For preppers, the dreams are things like bunkers full of food, a source of water, good soil for gardening, lots of ammo, etc.

Know someone who has just purchased his dream acreage in the high desert.  The only development to the land has been putting in a well, and electric to run the well.  The lots around him are so far undeveloped.  and he is 62.

Know he has plans for solar, greenhouse, chicken, some other livestock, barn, house of some sort, etc.

and I admit to some envy  -mostly because of his isolation.  People are really rubbing me wrong lately.
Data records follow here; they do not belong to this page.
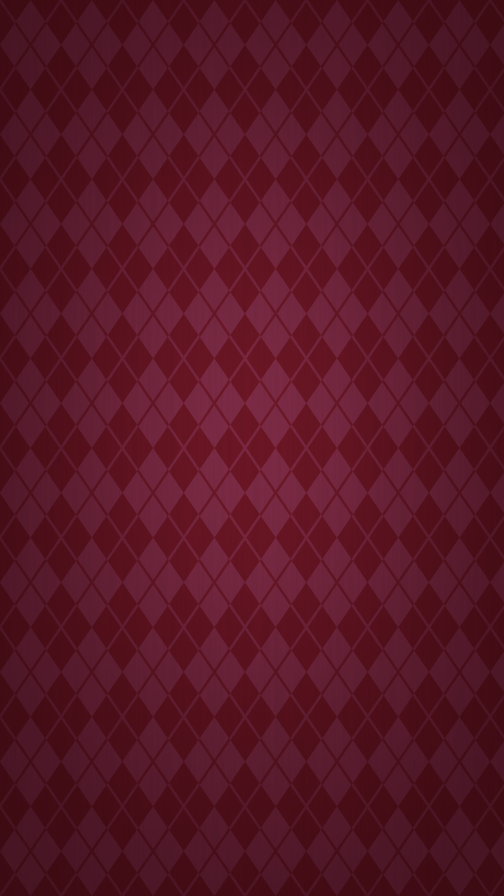
Write a Shadertoy shader that draws this pattern.

```glsl
float hash(vec2 p) {
    return fract(sin(dot(p, vec2(12.9898, 78.233))) * 43758.5453);
}

float valueNoise(vec2 p) {
    vec2 i = floor(p), f = fract(p);
    f = f * f * (3.0 - 2.0 * f);
    return mix(mix(hash(i), hash(i + vec2(1, 0)), f.x),
               mix(hash(i + vec2(0, 1)), hash(i + vec2(1, 1)), f.x), f.y);
}

void mainImage(out vec4 fragColor, in vec2 fragCoord) {
    vec2 p = (fragCoord - 0.5 * iResolution.xy) / iResolution.y;

    // Skewed axes turn each diamond into a unit square
    vec2 cell = (p + vec2(0.0078, 0.0)) / vec2(0.0684, 0.1);
    vec2 diag = vec2(cell.x + cell.y, cell.x - cell.y);
    float pixel = length(vec2(1.0 / 0.0684, 1.0 / 0.1)) / iResolution.y;

    // Alternating diamonds: positive product is dark, negative is light
    vec2 wave = abs(mod(diag, 2.0) - 1.0) - 0.5;
    vec2 side = clamp(wave / (0.5 * pixel), -1.0, 1.0);
    float light = 0.5 - 0.5 * side.x * side.y;

    // Thin diagonals through the diamond centres take the opposite colour
    vec2 lineDist = 0.5 - abs(wave);
    float line = 1.0 - smoothstep(-0.5 * pixel, 0.5 * pixel,
                                  min(lineDist.x, lineDist.y) - 0.026);
    light = mix(light, 1.0 - light, 0.85 * line);
    vec3 color = mix(vec3(0.415, 0.085, 0.142), vec3(0.48, 0.165, 0.267), light);

    // Soft central glow, falling off to deeper red at the borders
    vec2 glow = (p - vec2(0.0, 0.025)) / vec2(0.25, 0.42);
    float shade = mix(0.54, 1.0, exp(-dot(glow, glow)));
    color *= pow(vec3(shade), vec3(1.0, 1.3, 1.2));

    // Faint vertical weave
    float weave = valueNoise(p * vec2(420.0, 14.0)) - 0.5;
    color *= 1.0 + 0.045 * weave;

    fragColor = vec4(color, 1.0);
}
```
But began thinking of his plans.  How long will it take to get all this set up for full homesteading?  he’s 62.  If we works fast and throws a lot of money at it, less than 5 years to get a garden in, barns, chickens, livestock, manure piles, compost, root cellar, cisterns,  solar panels, batteries, wiring, some sort of grey water and composting toilet set up.  Then he’ll be 67.  He’s single right now, and while know he is looking for a partner on the land, he’s unlikely to find a hard working 40 year old  – unless its someone thinking the old man will croak and they’ll have this fine homestead . . . . . the preppers version of a sugar daddy . . . .
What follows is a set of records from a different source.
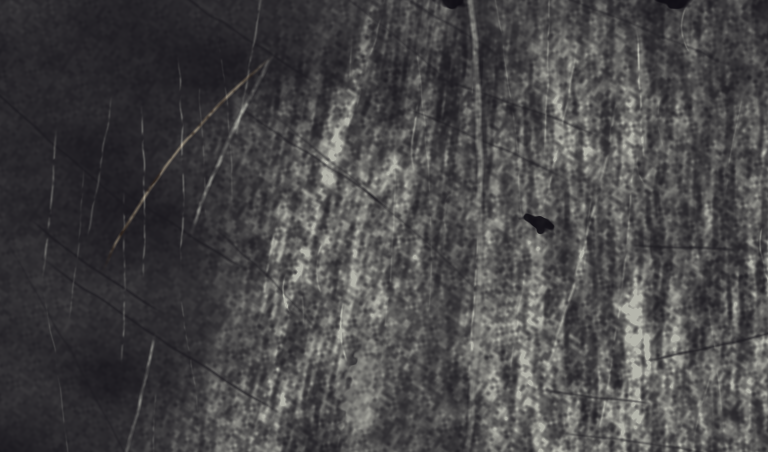
Write a WebGL 1 fragment shader that draws this texture.

```glsl
precision highp float;
// Dark scratched metal plate, rubbed pale toward the right, with light and dark scratches.
uniform vec2 u_resolution;

const vec3 SOOT = vec3(0.142, 0.136, 0.154);
const vec3 CHALK = vec3(0.58, 0.58, 0.555);
const vec3 RUST = vec3(0.05, 0.015, -0.03);
const mat2 TURN = mat2(0.83, 0.56, -0.56, 0.83);
const float GRAIN_SCALE = 125.0;
const float WEAR_GAIN = 1.2;
const float LIGHT_COUNT = 40.0;
const float DARK_COUNT = 18.0;

float hash(vec2 p) {
  vec3 q = fract(vec3(p.xyx) * 0.1031);
  q += dot(q, q.yzx + 33.33);
  return fract((q.x + q.y) * q.z);
}

float noise(vec2 p) {
  vec2 i = floor(p), f = fract(p);
  f = f * f * (3.0 - 2.0 * f);
  return mix(mix(hash(i), hash(i + vec2(1.0, 0.0)), f.x),
             mix(hash(i + vec2(0.0, 1.0)), hash(i + 1.0), f.x), f.y);
}

float fbm(vec2 p) {
  float sum = 0.0, amp = 0.5;
  for (int i = 0; i < 4; i++) {
    sum += amp * noise(p);
    p = TURN * p * 2.03 + 17.3;
    amp *= 0.5;
  }
  return sum / 0.9375;
}

// Bowed line from a to b with soft edges and faded ends.
float scratch(vec2 p, vec2 a, vec2 b, float bow, float width) {
  vec2 d = b - a;
  float len = length(d);
  float t = dot(p - a, d) / (len * len);
  float side = ((p.x - a.x) * d.y - (p.y - a.y) * d.x) / len;
  side = abs(side - bow * 4.0 * t * (1.0 - t));
  float soft = 0.0026 + 0.3 * width;
  float line = 1.0 - smoothstep(width - soft, width + soft, side);
  return line * smoothstep(0.0, 0.15, t) * (1.0 - smoothstep(0.85, 1.0, t));
}

float blob(vec2 p, vec2 center, vec2 radius) {
  float r = length((p - center) / radius) + 0.9 * (noise(p * 70.0) - 0.5);
  return 1.0 - smoothstep(0.75, 1.15, r);
}

// Broad pale rubbing: faint at the left, strongest at the lower right.
float wearMask(vec2 p, float u) {
  float m = smoothstep(0.38, 0.88, u + 0.35 * (fbm(p * 3.0) - 0.5));
  m *= 1.0 - 0.4 * exp(-pow((u - 1.0) / 0.08, 2.0));
  m *= mix(1.0, 0.5, smoothstep(0.6, 1.0, p.y));
  m *= 0.4 + 1.2 * fbm(vec2(u * 7.0, p.y * 4.0) + 5.0);
  return m + 0.15 * smoothstep(1.1, 1.6, p.x) * (1.0 - p.y);
}

// Short ragged strokes along the rubbing direction, mixed with cloudy grain.
float strokes(vec2 p, float u, float grain) {
  float broad = noise(vec2(u * 32.0, p.y * 4.0));
  float fine = noise(vec2(u * 110.0, p.y * 13.0 + 9.0));
  float crossing = noise(vec2((u + 0.16 * p.y) * 85.0, p.y * 9.0 + 31.0));
  float s = 0.28 * broad + 0.26 * fine + 0.2 * crossing + 0.26 * fbm(p * 24.0);
  return smoothstep(0.26, 0.82, s) * (0.3 + 0.9 * grain) + 0.35 * grain * grain;
}

float lightScratches(vec2 p, float broken) {
  float sum = 0.0;
  for (float i = 0.0; i < LIGHT_COUNT; i++) {
    float r = hash(vec2(i, 3.0)), s = hash(vec2(i, 7.0)), t = hash(vec2(i, 11.0));
    float x = 0.08 + 1.62 * (i + r) / LIGHT_COUNT;
    float lean = mix(-0.16, 0.3, t);
    vec2 reach = vec2(lean, 1.0) * mix(0.05, 0.42, s * s);
    vec2 mid = vec2(x, hash(vec2(i, 19.0)));
    float width = mix(0.0012, 0.0034, r * t);
    float line = scratch(p, mid - reach, mid + reach, 0.04 * (s - 0.5), width);
    sum += line * mix(0.22, 0.75, r * r);
  }
  return sum * broken;
}

float darkScratches(vec2 p) {
  float sum = 0.0;
  for (float i = 0.0; i < DARK_COUNT; i++) {
    float r = hash(vec2(i, 23.0)), s = hash(vec2(i, 29.0));
    vec2 mid = vec2(1.7 * (i + r) / DARK_COUNT, hash(vec2(i, 31.0)));
    float angle = mix(-0.95, 0.1, mid.x / 1.7) + 0.6 * (s - 0.5);
    vec2 reach = vec2(cos(angle), sin(angle)) * mix(0.12, 0.4, r);
    sum += scratch(p, mid - reach, mid + reach, 0.02 * (s - 0.5), 0.0026) * (0.4 + 0.5 * s);
  }
  return min(sum, 1.0);
}

void main() {
  vec2 p = gl_FragCoord.xy / u_resolution.y;
  vec2 rough = p + 0.005 * (vec2(noise(p * 22.0), noise(p * 22.0 + 50.0)) - 0.5);
  float lean = mix(0.24, 0.03, smoothstep(0.8, 1.25, p.x));
  float u = rough.x - lean * (p.y - 0.5) + 0.012 * (noise(p * 7.0) - 0.5);
  vec2 turned = TURN * p;
  float grain = 0.6 * noise(turned * GRAIN_SCALE) + 0.4 * noise(turned * GRAIN_SCALE * 0.45 + 40.0);
  float broken = smoothstep(0.25, 0.7, 0.65 * noise(turned * vec2(70.0, 45.0)) + 0.35 * grain);

  // Plate haze and worn surface
  float haze = fbm(p * vec2(4.0, 6.0)) - 0.4;
  float tone = 0.3 * haze + 0.2 * (grain - 0.45) * (0.6 + haze);
  tone += WEAR_GAIN * wearMask(p, u) * strokes(rough, u, grain);

  // Wide scuffs and a rubbed patch
  float scuff = scratch(rough, vec2(0.63, 0.34), vec2(0.85, 1.08), 0.015, 0.012);
  scuff += scratch(rough, vec2(0.54, -0.05), vec2(0.66, 0.44), 0.01, 0.008);
  tone += 0.45 * scuff * (0.1 + grain) * (0.4 + broken);
  float patchMark = blob(p - vec2(0.2 * (p.y - 0.14), 0.0), vec2(0.80, 0.14), vec2(0.034, 0.11));
  tone = mix(tone, 0.5 + 0.7 * grain, 0.75 * patchMark);

  // Scratches and gouges
  tone = mix(tone, -0.08, 0.8 * darkScratches(rough));
  tone += lightScratches(rough, broken);
  float gash = scratch(rough, vec2(1.02, -0.12), vec2(1.03, 1.12), 0.037, 0.0058);
  tone = mix(tone, 0.6 + 0.5 * grain, gash * (0.45 + 0.5 * broken));
  float cut = scratch(rough, vec2(0.42, 0.48), vec2(0.61, 0.89), -0.01, 0.0035);
  cut += scratch(rough, vec2(0.27, -0.04), vec2(0.345, 0.27), 0.003, 0.003);
  float rusty = scratch(rough, vec2(0.22, 0.39), vec2(0.61, 0.88), -0.035, 0.003);
  tone += 0.8 * cut * (0.3 + 0.7 * broken) + 0.6 * rusty * broken;

  // Dark chips
  vec2 chip = TURN * (rough - vec2(1.19, 0.505));
  float chips = blob(vec2(chip.x, -chip.y), vec2(0.0), vec2(0.04, 0.016));
  for (float i = 0.0; i < 2.0; i++) {
    chips += blob(p, vec2(1.0 + 0.49 * i, 1.005), vec2(0.032, 0.022));
  }
  tone = mix(tone, -0.2, min(chips, 1.0) * 0.9);

  vec3 color = mix(SOOT, CHALK, clamp(tone, -0.2, 1.3)) + RUST * rusty;
  gl_FragColor = vec4(color, 1.0);
}
```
anyway, at 67, presuming he threw out a lot of money to get it done, how hard can he work this acreage? managing that livestock, turning those manure piles, moving the compost into his garden beds, harvesting, preserving, managing, etc.  And if he’s doing this mostly by his own sweat, rather than with beacoup $$$, really how hard can he keep going?

Five more years, how strong is he now?  how hard can he work?

and notice I’m not considering any health issues, presuming that fresh air, good food, and hard work will keep him healthy!

So my envy of his fulfilling his dream is countered by my being 68.  I’ve got arthritis and am losing strength in my hands.  Eye sight is going, cataracts are common for those living in the desert.  Husband is a year younger but he has stenosis of the spine, and his eyesight is also going.  hopefully, he’ll get his cataracts operated on this year.   both of us have noticed a loss of hearing (too much rock n roll!!)   We do not have beacoup $$ to spend on land and its development, even if we sold off what we do have now.  Even if we decided to go that way, I’d be at least 70 before we closed and moved on (it took mr. 62 about 2 years to sell his old property and then time to find the perfect new place).  70 years old to be starting to learn how to homestead, deal with livestock, plant and harvest and preserve.  Kill and skin and preserve.

What kind of strength will have? what kind of skills would be able to develop to counter our lack of strength and knowledge?  How long and far could we push our soft citified bodies?

So the dream is changed, reality sets limitations, and we move on in a different direction.   And lets be honest, with what’s going on in the world now, prepping does seem like it was a really good idea!

Think its time to check the inventory and see what holes I have in my stores . . .

goal zero at Costco

Seems Costco has gotten Goal Zero to make them an exclusive Goal Zero power pack – the Yeti 1000.  Lithium battery, 42lbs, hook up to Solar panels or house current,  and only $1000.  If you check out their pricing, the cheapest cost per watt/hour is their Yeti 400 with the lead acid battery and that’s still over $1/ watt hour.

Now, if only the solar input connection worked!!  Know its not the panel of the wires as it works just fine with my Yeti 400 and the new unit is charging happily from the house current.

SIGH

Know, though, that Goal Zero has pretty decent customer service as I’ve had to use them in the past.  Lets hope they are as good with the Costco exclusive.  Or back to Costco it goes!

and yes, I know its made in China. . . .

lifestyle insurance

This also came up when reading the LDS manual.

For those who have a problem with the idea of PREPPER, Lifestyle insurance.

Storm, illness, failure of the retirement fund, old age, job loss for any reason.  Lifestyle Insurance is the food, water, clothing, and hopefully fuel, stored for a rainy day.

And if you can’t get your brain around the fact that any of it could happen to you, think how you will feel when you can help someone else who has had it happen to them . . . because we all know it happens only to other people!